- What you will do: For every line of the material below, check for the string "clipPath" and return the line if it is there.

** Data extracts follows **

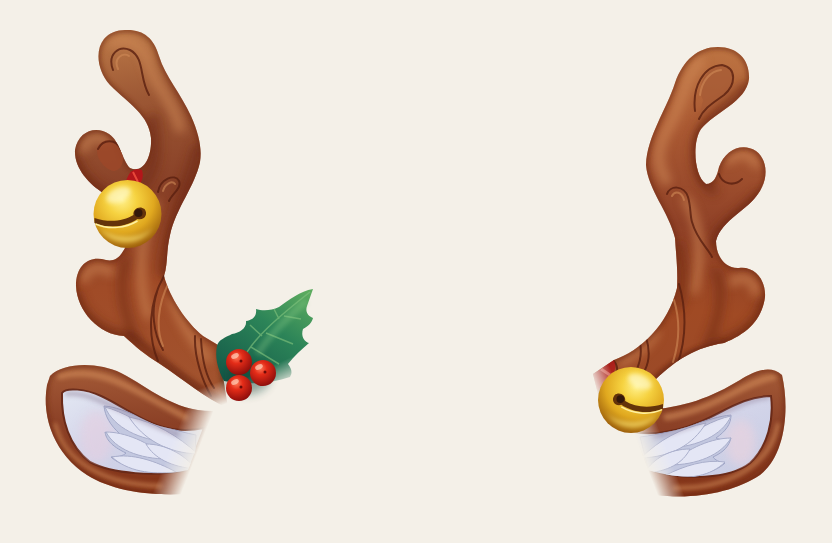
<!DOCTYPE html>
<html lang="en">
<head>
<meta charset="utf-8">
<title>Reindeer antlers and ears</title>
<style>
:root{--paper:#f4f0e8;--bark-light:#c98552;--bark:#a4522c;--bark-deep:#6f2c16;--groove:#5a200f;--glow:#d08a58;--fur:#dadcee;--fur-shade:#a9aecb;--berry:#d92414;--vein:#7fc07c;--ribbon:#b3161a}
html,body{margin:0;height:100%;overflow:hidden;background:var(--paper)}
svg{display:block;width:832px;height:543px}
.groove{fill:none;stroke:var(--groove);stroke-width:2;stroke-linecap:round;opacity:.8}
.glow{fill:none;stroke:var(--glow);stroke-linecap:round;opacity:.6}
.shade{fill:none;stroke:var(--bark-deep);stroke-linecap:round;opacity:.6}
.rim{fill:none;stroke:var(--bark-deep);stroke-width:5;opacity:.6}
.feather{fill:#e4e6f5;stroke:var(--fur-shade);stroke-width:1}
.feather-dark{fill:#c3c8e0;stroke:#9fa5c6;stroke-width:1}
</style>
</head>
<body>
<svg viewBox="0 0 832 543" role="img" aria-label="Reindeer antlers with golden bells and holly, above two ears">
<defs>
<linearGradient id="bark-left" gradientUnits="userSpaceOnUse" x1="110" y1="30" x2="165" y2="390">
<stop offset="0" stop-color="#bd7a48"/><stop offset=".2" stop-color="#9c5734"/><stop offset=".45" stop-color="#884027"/><stop offset=".7" stop-color="#a04b27"/><stop offset="1" stop-color="#a2532e"/>
</linearGradient>
<linearGradient id="bark-right" gradientUnits="userSpaceOnUse" x1="715" y1="45" x2="680" y2="375">
<stop offset="0" stop-color="#bd7442"/><stop offset=".25" stop-color="#ab5a33"/><stop offset=".55" stop-color="#8f4127"/><stop offset=".8" stop-color="#a04a24"/><stop offset="1" stop-color="#9c4a27"/>
</linearGradient>
<linearGradient id="ear-skin" x1="0" y1="0" x2="0" y2="1">
<stop offset="0" stop-color="#a55c38"/><stop offset=".45" stop-color="#8b4026"/><stop offset="1" stop-color="#833317"/>
</linearGradient>
<linearGradient id="fur-fill" x1="0" y1="0" x2="1" y2="1">
<stop offset="0" stop-color="#e3e8f3"/><stop offset=".4" stop-color="#d5d6ea"/><stop offset="1" stop-color="#c6cbe3"/>
</linearGradient>
<radialGradient id="gold" cx=".42" cy=".3" r=".72">
<stop offset="0" stop-color="#fff08a"/><stop offset=".3" stop-color="#f6d240"/><stop offset=".65" stop-color="#e0a81f"/><stop offset="1" stop-color="#9c5f0c"/>
</radialGradient>
<radialGradient id="berry-fill" cx=".4" cy=".32" r=".7">
<stop offset="0" stop-color="#ff7a58"/><stop offset=".35" stop-color="#e42c18"/><stop offset="1" stop-color="#8c0d0b"/>
</radialGradient>
<linearGradient id="leaf-fill" gradientUnits="userSpaceOnUse" x1="305" y1="290" x2="235" y2="390">
<stop offset="0" stop-color="#5cab5f"/><stop offset=".4" stop-color="#2c8458"/><stop offset="1" stop-color="#135848"/>
</linearGradient>
<linearGradient id="fade-ear-left" gradientUnits="userSpaceOnUse" x1="170" y1="440" x2="198" y2="451"><stop offset=".1" stop-color="#fff"/><stop offset="1" stop-color="#000"/></linearGradient>
<linearGradient id="fade-ear-right" gradientUnits="userSpaceOnUse" x1="672" y1="455" x2="646" y2="465"><stop offset=".1" stop-color="#fff"/><stop offset="1" stop-color="#000"/></linearGradient>
<linearGradient id="fade-antler-left" gradientUnits="userSpaceOnUse" x1="212" y1="384" x2="220" y2="406"><stop offset="0" stop-color="#fff"/><stop offset="1" stop-color="#000"/></linearGradient>
<linearGradient id="fade-antler-right" gradientUnits="userSpaceOnUse" x1="612" y1="372" x2="591" y2="380"><stop offset="0" stop-color="#fff"/><stop offset="1" stop-color="#000"/></linearGradient>
<linearGradient id="fade-leaf" gradientUnits="userSpaceOnUse" x1="280" y1="362" x2="290" y2="384"><stop offset="0" stop-color="#fff"/><stop offset="1" stop-color="#000"/></linearGradient>
<mask id="mask-ear-left" maskUnits="userSpaceOnUse" x="0" y="340" width="260" height="180"><rect y="340" width="260" height="180" fill="url(#fade-ear-left)"/></mask>
<mask id="mask-ear-right" maskUnits="userSpaceOnUse" x="600" y="340" width="232" height="180"><rect x="600" y="340" width="232" height="180" fill="url(#fade-ear-right)"/></mask>
<mask id="mask-antler-left" maskUnits="userSpaceOnUse" x="0" y="0" width="300" height="430"><rect width="300" height="430" fill="url(#fade-antler-left)"/></mask>
<mask id="mask-antler-right" maskUnits="userSpaceOnUse" x="560" y="0" width="272" height="430"><rect x="560" width="272" height="430" fill="url(#fade-antler-right)"/></mask>
<mask id="mask-leaf" maskUnits="userSpaceOnUse" x="200" y="270" width="140" height="140"><rect x="200" y="270" width="140" height="140" fill="url(#fade-leaf)"/></mask>
<filter id="soft" x="-50%" y="-50%" width="200%" height="200%"><feGaussianBlur stdDeviation="5"/></filter>
<filter id="softer" x="-20%" y="-20%" width="140%" height="140%"><feGaussianBlur stdDeviation="2"/></filter>
<path id="antler-left" d="M125 30C143 29 154 38 159 56C165 76 181 94 191 116C199 134 202 148 200 162C195 186 176 208 170 235C166 252 168 264 164 276C170 298 186 322 203 336L218 345L228 408C205 398 184 380 160 364C145 355 135 346 124 336C99 335 77 311 76 286C76 264 90 255 106 260C116 262 121 256 126 246L105 194C88 184 74 167 75 150C78 131 96 125 109 134C120 141 122 160 130 168C143 174 152 158 151 138C149 115 129 104 110 85C97 71 95 50 104 39C109 33 117 30 125 30Z"/>
<path id="antler-right" d="M718 47C738 47 750 60 749 79C746 102 715 112 701 129C692 142 694 176 706 184C714 184 717 176 719 167C725 150 742 142 756 151C768 160 768 178 760 191C748 211 722 219 716 241C716 257 726 269 739 268C755 266 766 280 765 297C762 320 747 334 724 343C696 347 676 360 656 379L598 394L593 374L614 360C640 351 668 325 677 288C678 270 676 254 675 238C669 212 648 190 646 165C647 136 666 111 675 83C683 60 698 47 718 47Z"/>
<path id="ear-left" d="M50 376C64 362 98 362 121 373C150 388 176 413 216 411L184 494C151 496 112 491 87 475C56 455 41 419 47 385Z"/>
<path id="ear-right" d="M782 375C771 365 756 370 740 380C712 397 684 408 645 410L632 430L656 495C694 500 735 492 760 475C785 456 790 410 782 375Z"/>
<path id="fur-left" d="M62 393C66 387 86 389 101 396C130 409 158 438 204 428L188 470C156 477 112 474 90 462C69 446 61 420 62 393Z"/>
<path id="fur-right" d="M771 396C744 396 722 413 700 422C679 431 657 436 632 432L648 470C684 481 730 479 750 463C768 446 774 420 771 396Z"/>
<clipPath id="clip-antler-left"><use href="#antler-left"/></clipPath>
<clipPath id="clip-antler-right"><use href="#antler-right"/></clipPath>
<clipPath id="clip-ear-left"><use href="#ear-left"/></clipPath>
<clipPath id="clip-ear-right"><use href="#ear-right"/></clipPath>
<clipPath id="clip-fur-left"><use href="#fur-left"/></clipPath>
<clipPath id="clip-fur-right"><use href="#fur-right"/></clipPath>
<g id="bell">
<circle r="34" fill="url(#gold)"/>
<path d="M-27 15C-17 31 12 35 26 13C17 24 -10 27 -27 15Z" fill="#ffe979" opacity=".6" filter="url(#softer)"/>
<ellipse cx="-9" cy="-19" rx="13" ry="7" fill="#fffbd0" opacity=".65" transform="rotate(-24 -9 -19)" filter="url(#softer)"/>
<path d="M-33 4C-18 9 -4 7 6 1C5 -5 12 -9 17 -5C21 0 17 7 10 5C-2 13 -18 15 -33 9Z" fill="#64330a"/>
<circle cx="11" cy="-1" r="4" fill="#33180a"/>
<path d="M-32 10C-18 16 -2 14 10 7" fill="none" stroke="#fff0a0" stroke-width="1.5"/>
</g>
<g id="berry"><circle r="13" fill="url(#berry-fill)"/><ellipse cx="-4" cy="-6" rx="4" ry="2.5" fill="#ffd0bb" opacity=".7" transform="rotate(-25 -4 -6)"/><circle cx="2" cy="-1" r="1.5" fill="#6c0b08"/></g>
</defs>

<rect width="832" height="543" fill="var(--paper)"/>

<g id="left-ear" mask="url(#mask-ear-left)">
<use href="#ear-left" fill="url(#ear-skin)"/>
<g clip-path="url(#clip-ear-left)">
<path class="glow" d="M60 376C100 366 130 387 185 417" stroke-width="7" filter="url(#softer)"/>
<path class="glow" d="M55 425C65 465 110 485 160 486" stroke-width="5" filter="url(#softer)" opacity=".3"/>
<use href="#ear-left" class="rim" filter="url(#softer)"/>
</g>
<use href="#fur-left" fill="url(#fur-fill)" stroke="#6a2a18" stroke-width="2"/>
<g clip-path="url(#clip-fur-left)">
<ellipse cx="96" cy="437" rx="16" ry="26" fill="#e5cfe0" opacity=".6" filter="url(#soft)"/>
<path class="feather-dark" d="M104 406C125 407 154 427 196 435L194 472C150 474 121 467 111 457C118 457 123 456 126 453C111 446 106 439 105 432C111 435 117 436 120 434C110 425 105 416 104 406Z"/>
<path class="feather" d="M105 407C121 411 145 424 168 442C140 440 114 428 105 407Z"/>
<path class="feather" d="M106 432C124 432 148 441 168 459C139 459 115 449 106 432Z"/>
<path class="feather" d="M112 457C132 453 156 461 176 472C151 475 127 471 112 457Z"/>
<path class="feather" d="M129 417C155 422 178 436 198 454C167 453 143 439 129 417Z"/>
<path class="feather" d="M146 444C165 444 184 454 196 469C171 467 154 458 146 444Z"/>
<path d="M65 394C92 389 131 419 180 435" fill="none" stroke="#8b7993" stroke-width="5" opacity=".45" filter="url(#softer)"/>
</g>
</g>

<g id="right-ear" mask="url(#mask-ear-right)">
<use href="#ear-right" fill="url(#ear-skin)"/>
<g clip-path="url(#clip-ear-right)">
<path class="glow" d="M773 377C742 383 715 409 667 417" stroke-width="7" filter="url(#softer)"/>
<path class="glow" d="M778 425C769 467 725 489 675 488" stroke-width="5" filter="url(#softer)"/>
<use href="#ear-right" class="rim" filter="url(#softer)"/>
</g>
<use href="#fur-right" fill="url(#fur-fill)" stroke="#6a2a18" stroke-width="2"/>
<g clip-path="url(#clip-fur-right)">
<ellipse cx="741" cy="443" rx="15" ry="23" fill="#e8d3df" opacity=".7" filter="url(#soft)"/>
<path class="feather-dark" d="M731 415C708 417 681 432 640 437L650 476C688 478 714 474 725 463C719 462 715 460 713 457C724 452 729 446 731 438C725 440 720 440 716 438C726 431 731 424 731 415Z"/>
<path class="feather" d="M731 416C715 419 692 431 671 448C697 446 722 436 731 416Z"/>
<path class="feather" d="M731 438C713 438 689 447 669 465C697 465 721 455 731 438Z"/>
<path class="feather" d="M725 462C705 459 684 466 666 475C689 480 711 476 725 462Z"/>
<path class="feather" d="M706 423C681 428 659 440 641 458C671 457 693 445 706 423Z"/>
<path class="feather" d="M690 449C670 449 654 458 644 473C668 472 683 463 690 449Z"/>
<path d="M769 397C742 398 715 423 652 437" fill="none" stroke="#8b7993" stroke-width="5" opacity=".4" filter="url(#softer)"/>
</g>
</g>

<g id="left-antler" mask="url(#mask-antler-left)">
<use href="#antler-left" fill="url(#bark-left)"/>
<g clip-path="url(#clip-antler-left)">
<path class="glow" d="M114 43C130 36 145 47 149 66C154 85 173 100 180 128" stroke-width="10" filter="url(#soft)"/>
<path class="shade" d="M153 120C160 160 150 183 130 192M197 150C188 190 169 220 164 270" stroke-width="13" filter="url(#soft)"/>
<path class="glow" d="M84 149C86 138 97 134 107 141M84 278C90 265 102 266 111 272M155 205C140 240 136 275 148 315M173 300C181 324 194 342 208 358" stroke-width="9" filter="url(#soft)"/>
<path class="shade" d="M78 295C83 318 105 332 126 334M77 160C85 180 100 190 112 195M126 260C118 285 123 315 137 341" stroke-width="9" filter="url(#soft)"/>
<path class="shade" d="M130 335C160 357 185 383 217 398" stroke-width="9" filter="url(#softer)"/>
<use href="#antler-left" class="rim" filter="url(#softer)"/>
<path d="M98 146C104 137 116 139 121 149C126 161 121 171 113 171C103 168 94 156 98 146Z" fill="#9e4828" opacity=".8"/>
<path class="groove" d="M113 70C107 54 119 45 130 50C145 58 139 78 149 95M98 149C103 139 116 138 121 150M158 192C160 179 175 173 179 181C182 188 172 194 169 201M164 276C149 302 147 335 158 361M157 292C151 310 153 333 163 350M195 336C194 358 203 382 211 396M201 339C202 360 207 378 214 388"/>
<path class="glow" d="M118 69C113 58 123 52 129 56M163 191C165 184 172 180 175 184M169 282C157 306 156 330 163 346" stroke-width="2"/>
</g>
</g>

<g id="right-antler" mask="url(#mask-antler-right)">
<use href="#antler-right" fill="url(#bark-right)"/>
<g clip-path="url(#clip-antler-right)">
<path class="glow" d="M700 62C684 78 683 105 667 130C656 151 657 165 666 180" stroke-width="11" filter="url(#soft)"/>
<path class="shade" d="M744 87C730 107 704 114 697 140C694 164 700 184 713 190M758 195C742 214 721 222 713 244" stroke-width="11" filter="url(#soft)"/>
<path class="glow" d="M729 160C738 151 752 153 756 164M686 200C700 225 703 250 694 290M732 282C745 273 755 282 756 293M655 333C645 348 635 354 622 362" stroke-width="9" filter="url(#soft)"/>
<path class="shade" d="M763 300C758 324 740 338 710 344M679 245C685 270 686 285 679 306M716 272C724 290 720 320 707 344" stroke-width="9" filter="url(#soft)"/>
<path class="shade" d="M725 344C697 348 675 362 657 379" stroke-width="8" filter="url(#softer)"/>
<use href="#antler-right" class="rim" filter="url(#softer)"/>
<path d="M703 100C695 84 708 66 722 66C736 69 736 84 725 94C713 104 703 111 698 122Z" fill="#a65a35" opacity=".7"/>
<path class="groove" d="M695 111C692 86 704 66 722 65C737 68 736 85 724 95C713 103 704 108 699 119M719 174C722 184 734 187 742 179M667 194C670 185 684 185 688 197C691 207 690 216 692 222M692 222C697 240 708 248 712 257M679 284C687 312 686 340 677 366M646 337C650 350 650 360 645 370M640 343C642 353 640 363 636 371M614 361C618 366 618 372 615 378"/>
<path class="glow" d="M700 95C702 80 711 71 721 70M672 196C675 190 682 192 684 200M674 300C680 320 680 340 673 362" stroke-width="2"/>
<path d="M590 375L613 359C617 365 616 372 609 379L596 392Z" fill="var(--ribbon)" opacity=".75"/>
<path d="M601 369L610 375" stroke="#ef8d80" stroke-width="3" opacity=".6"/>
</g>
</g>

<g id="holly">
<g mask="url(#mask-leaf)">
<path d="M313 289C300 291 289 300 279 307C271 311 262 311 256 309C257 316 253 320 246 321C247 328 240 333 232 334C226 337 218 340 217 346C214 360 220 374 224 381C245 385 270 384 290 377C293 372 291 368 288 364C294 356 302 349 309 343C303 341 301 335 303 329C309 326 312 322 313 318C308 316 305 312 307 306Z" fill="url(#leaf-fill)"/>
<path d="M310 292C282 314 250 340 242 362M279 319L274 309M262 336L250 325M284 316L301 319M266 333L293 344M251 347L279 364" fill="none" stroke="var(--vein)" stroke-width="1.5" opacity=".65"/>
<path d="M306 301C289 317 267 337 258 354" fill="none" stroke="#8dd08a" stroke-width="7" opacity=".3" filter="url(#softer)"/>
</g>
<ellipse cx="247" cy="377" rx="23" ry="17" fill="#0d4034" opacity=".45" filter="url(#soft)"/>
<use href="#berry" x="239" y="362"/>
<use href="#berry" x="263" y="373"/>
<use href="#berry" x="239" y="388"/>
</g>

<g id="left-bell">
<path d="M126 182C128 173 133 167 142 170C144 177 142 183 136 188Z" fill="var(--ribbon)"/>
<path d="M133 172L138 182" stroke="#e8483a" stroke-width="2"/>
<use href="#bell" transform="translate(127.500 214)"/>
</g>
<use id="right-bell" href="#bell" transform="translate(631 400) scale(-.97 .97)"/>
</svg>
</body>
</html>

** End of Data extracts **

- The completed task:
<clipPath id="clip-antler-left"><use href="#antler-left"/></clipPath>
<clipPath id="clip-antler-right"><use href="#antler-right"/></clipPath>
<clipPath id="clip-ear-left"><use href="#ear-left"/></clipPath>
<clipPath id="clip-ear-right"><use href="#ear-right"/></clipPath>
<clipPath id="clip-fur-left"><use href="#fur-left"/></clipPath>
<clipPath id="clip-fur-right"><use href="#fur-right"/></clipPath>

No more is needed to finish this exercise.